Posted on September 23, 2010
Just three days before the election, Alexander has a date on center stage to play the piano with the Jackson Symphony in Jackson, Tennessee.
“I try to keep a balanced life,” the chairman of the Senate Republican Conference told the Reuters Washington Summit. “I even get to play the piano some, though not as much as I’d like to.”
But on Oct. 30, the classically-trained senator will perform at a concert in Jackson, which he joked “is not Carnegie Hall.”
“I used to do that when I was governor,” he said. “It’s been 26 years since I’ve performed with the Jackson Symphony and that may say something about what they thought of their last experience. Everyone who remembers it is gone.”
Alexander will be playing some Mozart, Chopin and a medley of gospel songs written for him to perform with orchestras and symphonies.

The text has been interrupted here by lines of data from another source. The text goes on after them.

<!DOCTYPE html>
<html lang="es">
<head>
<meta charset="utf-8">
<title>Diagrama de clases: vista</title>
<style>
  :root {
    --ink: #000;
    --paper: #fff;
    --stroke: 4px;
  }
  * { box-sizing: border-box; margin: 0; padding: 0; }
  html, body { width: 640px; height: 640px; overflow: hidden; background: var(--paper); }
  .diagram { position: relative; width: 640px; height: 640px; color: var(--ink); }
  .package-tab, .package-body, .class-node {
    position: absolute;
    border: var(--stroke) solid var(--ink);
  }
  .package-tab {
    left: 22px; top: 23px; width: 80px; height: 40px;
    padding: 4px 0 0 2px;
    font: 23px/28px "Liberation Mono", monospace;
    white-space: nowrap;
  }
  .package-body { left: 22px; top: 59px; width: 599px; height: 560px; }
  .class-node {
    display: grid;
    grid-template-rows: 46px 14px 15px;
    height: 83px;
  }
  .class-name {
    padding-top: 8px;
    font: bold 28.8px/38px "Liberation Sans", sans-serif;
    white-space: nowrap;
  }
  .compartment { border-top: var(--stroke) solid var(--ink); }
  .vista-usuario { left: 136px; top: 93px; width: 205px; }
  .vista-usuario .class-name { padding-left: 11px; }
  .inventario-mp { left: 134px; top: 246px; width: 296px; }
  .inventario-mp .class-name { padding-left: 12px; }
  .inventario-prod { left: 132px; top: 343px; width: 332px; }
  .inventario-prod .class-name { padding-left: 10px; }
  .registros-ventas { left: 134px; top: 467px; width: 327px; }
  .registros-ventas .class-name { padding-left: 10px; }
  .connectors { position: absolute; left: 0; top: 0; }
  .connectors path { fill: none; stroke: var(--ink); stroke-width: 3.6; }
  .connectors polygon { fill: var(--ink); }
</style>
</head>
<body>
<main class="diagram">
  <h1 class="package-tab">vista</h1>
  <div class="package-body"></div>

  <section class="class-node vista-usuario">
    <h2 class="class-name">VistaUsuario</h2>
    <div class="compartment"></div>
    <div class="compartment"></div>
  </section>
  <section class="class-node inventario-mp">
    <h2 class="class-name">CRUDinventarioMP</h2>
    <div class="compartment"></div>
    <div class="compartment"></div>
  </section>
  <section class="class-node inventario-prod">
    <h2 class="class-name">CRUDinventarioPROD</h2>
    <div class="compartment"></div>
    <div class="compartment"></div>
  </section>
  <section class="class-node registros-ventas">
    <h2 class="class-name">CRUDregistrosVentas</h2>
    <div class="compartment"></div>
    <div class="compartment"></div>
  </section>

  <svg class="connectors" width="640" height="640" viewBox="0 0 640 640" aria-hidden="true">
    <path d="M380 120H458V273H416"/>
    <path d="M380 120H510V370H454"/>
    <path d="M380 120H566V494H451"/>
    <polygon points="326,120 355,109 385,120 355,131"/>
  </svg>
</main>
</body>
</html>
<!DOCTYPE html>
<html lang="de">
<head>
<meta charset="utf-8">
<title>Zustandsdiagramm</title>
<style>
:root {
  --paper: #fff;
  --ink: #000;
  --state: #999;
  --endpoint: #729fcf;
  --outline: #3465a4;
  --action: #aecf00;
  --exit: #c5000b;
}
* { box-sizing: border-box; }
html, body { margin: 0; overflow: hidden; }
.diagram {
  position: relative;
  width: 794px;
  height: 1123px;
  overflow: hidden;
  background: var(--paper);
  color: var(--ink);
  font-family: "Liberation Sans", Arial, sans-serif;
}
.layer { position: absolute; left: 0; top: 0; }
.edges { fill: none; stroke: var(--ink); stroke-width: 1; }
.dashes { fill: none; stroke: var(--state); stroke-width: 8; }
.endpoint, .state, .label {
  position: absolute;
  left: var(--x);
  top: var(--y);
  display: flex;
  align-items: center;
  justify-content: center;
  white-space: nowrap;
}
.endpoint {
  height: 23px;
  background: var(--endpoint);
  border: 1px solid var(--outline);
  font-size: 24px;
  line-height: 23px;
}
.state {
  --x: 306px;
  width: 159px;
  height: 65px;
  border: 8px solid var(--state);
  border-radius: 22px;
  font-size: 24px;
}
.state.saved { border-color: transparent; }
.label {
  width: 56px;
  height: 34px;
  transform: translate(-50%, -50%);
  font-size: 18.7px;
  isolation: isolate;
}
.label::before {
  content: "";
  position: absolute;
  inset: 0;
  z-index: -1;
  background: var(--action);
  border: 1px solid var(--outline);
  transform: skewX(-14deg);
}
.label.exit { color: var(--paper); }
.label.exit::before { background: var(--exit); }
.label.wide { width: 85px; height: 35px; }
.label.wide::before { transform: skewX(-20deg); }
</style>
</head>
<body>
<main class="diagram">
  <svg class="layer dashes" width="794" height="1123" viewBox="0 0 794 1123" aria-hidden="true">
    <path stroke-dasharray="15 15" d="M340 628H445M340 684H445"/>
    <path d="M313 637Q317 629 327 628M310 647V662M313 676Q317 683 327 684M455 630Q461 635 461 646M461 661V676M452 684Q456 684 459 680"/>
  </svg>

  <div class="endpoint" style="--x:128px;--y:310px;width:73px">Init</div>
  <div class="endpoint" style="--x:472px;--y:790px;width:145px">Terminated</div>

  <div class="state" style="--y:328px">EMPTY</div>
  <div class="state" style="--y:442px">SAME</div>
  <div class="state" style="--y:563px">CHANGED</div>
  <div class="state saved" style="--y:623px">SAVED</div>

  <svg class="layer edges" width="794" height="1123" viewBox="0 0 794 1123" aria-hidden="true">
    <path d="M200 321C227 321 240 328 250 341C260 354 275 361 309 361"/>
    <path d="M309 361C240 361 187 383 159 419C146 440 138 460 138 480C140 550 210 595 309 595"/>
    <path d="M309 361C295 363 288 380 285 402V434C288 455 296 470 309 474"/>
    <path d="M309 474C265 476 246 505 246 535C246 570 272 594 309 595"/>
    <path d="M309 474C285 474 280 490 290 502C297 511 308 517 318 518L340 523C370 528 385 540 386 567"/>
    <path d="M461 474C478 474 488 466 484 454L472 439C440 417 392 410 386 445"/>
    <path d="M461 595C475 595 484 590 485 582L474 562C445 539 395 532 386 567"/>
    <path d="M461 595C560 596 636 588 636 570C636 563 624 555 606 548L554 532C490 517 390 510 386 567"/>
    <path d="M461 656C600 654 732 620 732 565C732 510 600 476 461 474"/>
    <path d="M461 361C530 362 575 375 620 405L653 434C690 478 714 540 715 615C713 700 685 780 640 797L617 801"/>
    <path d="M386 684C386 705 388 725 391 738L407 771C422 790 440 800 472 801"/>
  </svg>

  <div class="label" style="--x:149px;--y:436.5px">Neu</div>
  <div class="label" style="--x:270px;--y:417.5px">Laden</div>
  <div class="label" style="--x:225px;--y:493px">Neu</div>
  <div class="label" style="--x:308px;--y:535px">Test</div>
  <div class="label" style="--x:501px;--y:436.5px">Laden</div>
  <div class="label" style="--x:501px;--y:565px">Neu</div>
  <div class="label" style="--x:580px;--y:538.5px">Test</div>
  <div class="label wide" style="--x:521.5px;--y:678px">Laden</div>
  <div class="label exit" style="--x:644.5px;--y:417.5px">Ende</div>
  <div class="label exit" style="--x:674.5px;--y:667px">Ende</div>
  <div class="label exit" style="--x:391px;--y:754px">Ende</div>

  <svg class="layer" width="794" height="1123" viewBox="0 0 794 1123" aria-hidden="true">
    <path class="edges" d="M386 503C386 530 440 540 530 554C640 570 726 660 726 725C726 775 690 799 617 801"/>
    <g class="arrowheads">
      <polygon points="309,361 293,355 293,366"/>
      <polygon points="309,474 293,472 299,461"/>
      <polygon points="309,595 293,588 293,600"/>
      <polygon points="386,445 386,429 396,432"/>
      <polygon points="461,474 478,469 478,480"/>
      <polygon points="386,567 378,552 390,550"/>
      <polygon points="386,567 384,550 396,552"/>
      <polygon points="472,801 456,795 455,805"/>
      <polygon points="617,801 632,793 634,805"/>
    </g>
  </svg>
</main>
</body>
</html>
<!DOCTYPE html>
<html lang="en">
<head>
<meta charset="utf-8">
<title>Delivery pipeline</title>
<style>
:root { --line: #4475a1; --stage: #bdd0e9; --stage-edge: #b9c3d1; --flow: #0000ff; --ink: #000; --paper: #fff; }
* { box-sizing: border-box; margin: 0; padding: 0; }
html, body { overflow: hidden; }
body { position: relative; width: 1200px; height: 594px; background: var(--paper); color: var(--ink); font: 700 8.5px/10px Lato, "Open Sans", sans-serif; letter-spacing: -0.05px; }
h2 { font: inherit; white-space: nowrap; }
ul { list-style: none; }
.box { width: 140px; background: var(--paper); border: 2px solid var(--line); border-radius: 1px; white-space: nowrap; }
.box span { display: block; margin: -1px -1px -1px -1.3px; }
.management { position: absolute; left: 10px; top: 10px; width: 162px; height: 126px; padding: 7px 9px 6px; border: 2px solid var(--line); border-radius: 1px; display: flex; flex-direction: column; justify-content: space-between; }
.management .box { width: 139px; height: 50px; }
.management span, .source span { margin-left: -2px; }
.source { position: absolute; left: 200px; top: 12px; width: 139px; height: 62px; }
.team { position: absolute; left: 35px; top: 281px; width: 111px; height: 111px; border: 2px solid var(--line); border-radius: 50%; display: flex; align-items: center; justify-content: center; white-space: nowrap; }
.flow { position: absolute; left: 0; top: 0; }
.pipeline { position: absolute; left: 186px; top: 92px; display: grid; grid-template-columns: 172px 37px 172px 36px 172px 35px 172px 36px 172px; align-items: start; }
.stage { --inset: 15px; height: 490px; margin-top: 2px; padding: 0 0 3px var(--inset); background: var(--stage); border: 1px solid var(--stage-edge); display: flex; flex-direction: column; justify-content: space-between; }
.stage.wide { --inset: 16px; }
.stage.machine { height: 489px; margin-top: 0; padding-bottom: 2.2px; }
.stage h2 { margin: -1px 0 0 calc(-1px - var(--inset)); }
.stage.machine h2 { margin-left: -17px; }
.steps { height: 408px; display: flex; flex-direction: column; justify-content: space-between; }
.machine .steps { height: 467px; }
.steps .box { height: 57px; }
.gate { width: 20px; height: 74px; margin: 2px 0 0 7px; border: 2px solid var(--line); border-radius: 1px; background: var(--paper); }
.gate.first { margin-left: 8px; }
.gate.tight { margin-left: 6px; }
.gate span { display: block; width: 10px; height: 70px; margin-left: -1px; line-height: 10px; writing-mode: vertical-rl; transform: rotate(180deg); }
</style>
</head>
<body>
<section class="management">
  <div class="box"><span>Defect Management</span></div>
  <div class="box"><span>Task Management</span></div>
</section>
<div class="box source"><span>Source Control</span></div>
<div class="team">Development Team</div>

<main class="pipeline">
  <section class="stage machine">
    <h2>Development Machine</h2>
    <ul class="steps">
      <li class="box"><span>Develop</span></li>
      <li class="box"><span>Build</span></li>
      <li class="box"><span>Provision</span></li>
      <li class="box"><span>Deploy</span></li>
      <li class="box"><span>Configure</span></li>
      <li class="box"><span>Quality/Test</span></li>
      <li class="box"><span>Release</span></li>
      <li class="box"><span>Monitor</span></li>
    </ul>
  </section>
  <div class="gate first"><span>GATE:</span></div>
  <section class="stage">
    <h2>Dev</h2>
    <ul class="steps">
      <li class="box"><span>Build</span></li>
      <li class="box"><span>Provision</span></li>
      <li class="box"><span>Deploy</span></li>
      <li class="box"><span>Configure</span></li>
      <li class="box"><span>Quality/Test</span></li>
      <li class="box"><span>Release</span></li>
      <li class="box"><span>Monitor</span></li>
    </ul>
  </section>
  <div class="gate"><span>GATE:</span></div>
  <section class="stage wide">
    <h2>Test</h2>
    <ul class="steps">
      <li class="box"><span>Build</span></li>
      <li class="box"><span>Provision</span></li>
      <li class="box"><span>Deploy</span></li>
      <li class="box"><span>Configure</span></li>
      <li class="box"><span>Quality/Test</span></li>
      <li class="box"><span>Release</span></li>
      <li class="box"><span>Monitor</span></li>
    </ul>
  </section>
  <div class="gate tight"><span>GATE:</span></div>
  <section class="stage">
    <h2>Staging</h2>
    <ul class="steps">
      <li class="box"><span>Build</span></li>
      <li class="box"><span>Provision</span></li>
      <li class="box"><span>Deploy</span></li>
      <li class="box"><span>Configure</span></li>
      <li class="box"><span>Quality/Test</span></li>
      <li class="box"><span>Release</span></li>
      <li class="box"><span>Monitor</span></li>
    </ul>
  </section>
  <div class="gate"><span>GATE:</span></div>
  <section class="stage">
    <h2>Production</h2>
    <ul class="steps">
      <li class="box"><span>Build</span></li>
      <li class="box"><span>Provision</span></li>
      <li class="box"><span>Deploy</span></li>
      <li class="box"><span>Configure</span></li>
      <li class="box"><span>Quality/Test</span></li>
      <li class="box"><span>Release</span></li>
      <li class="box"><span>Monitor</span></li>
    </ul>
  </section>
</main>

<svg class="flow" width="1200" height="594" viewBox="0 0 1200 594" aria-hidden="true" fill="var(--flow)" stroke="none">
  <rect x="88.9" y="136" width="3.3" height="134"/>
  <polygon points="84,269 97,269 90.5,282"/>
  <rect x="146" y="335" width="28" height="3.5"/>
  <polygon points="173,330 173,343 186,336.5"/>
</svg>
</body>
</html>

The senior senator from Tennessee, who ran an unsuccessful presidential bid in 1996, even uses music analogies to talk about politics. When speaking about how to get rid of earmarks he said “If someone’s singing out of tune in the Grand Ole Opry, the cure for that is not to cancel the Opry — you cancel the act. So I think that’s how we should deal with earmarks — get rid of the bad ones.”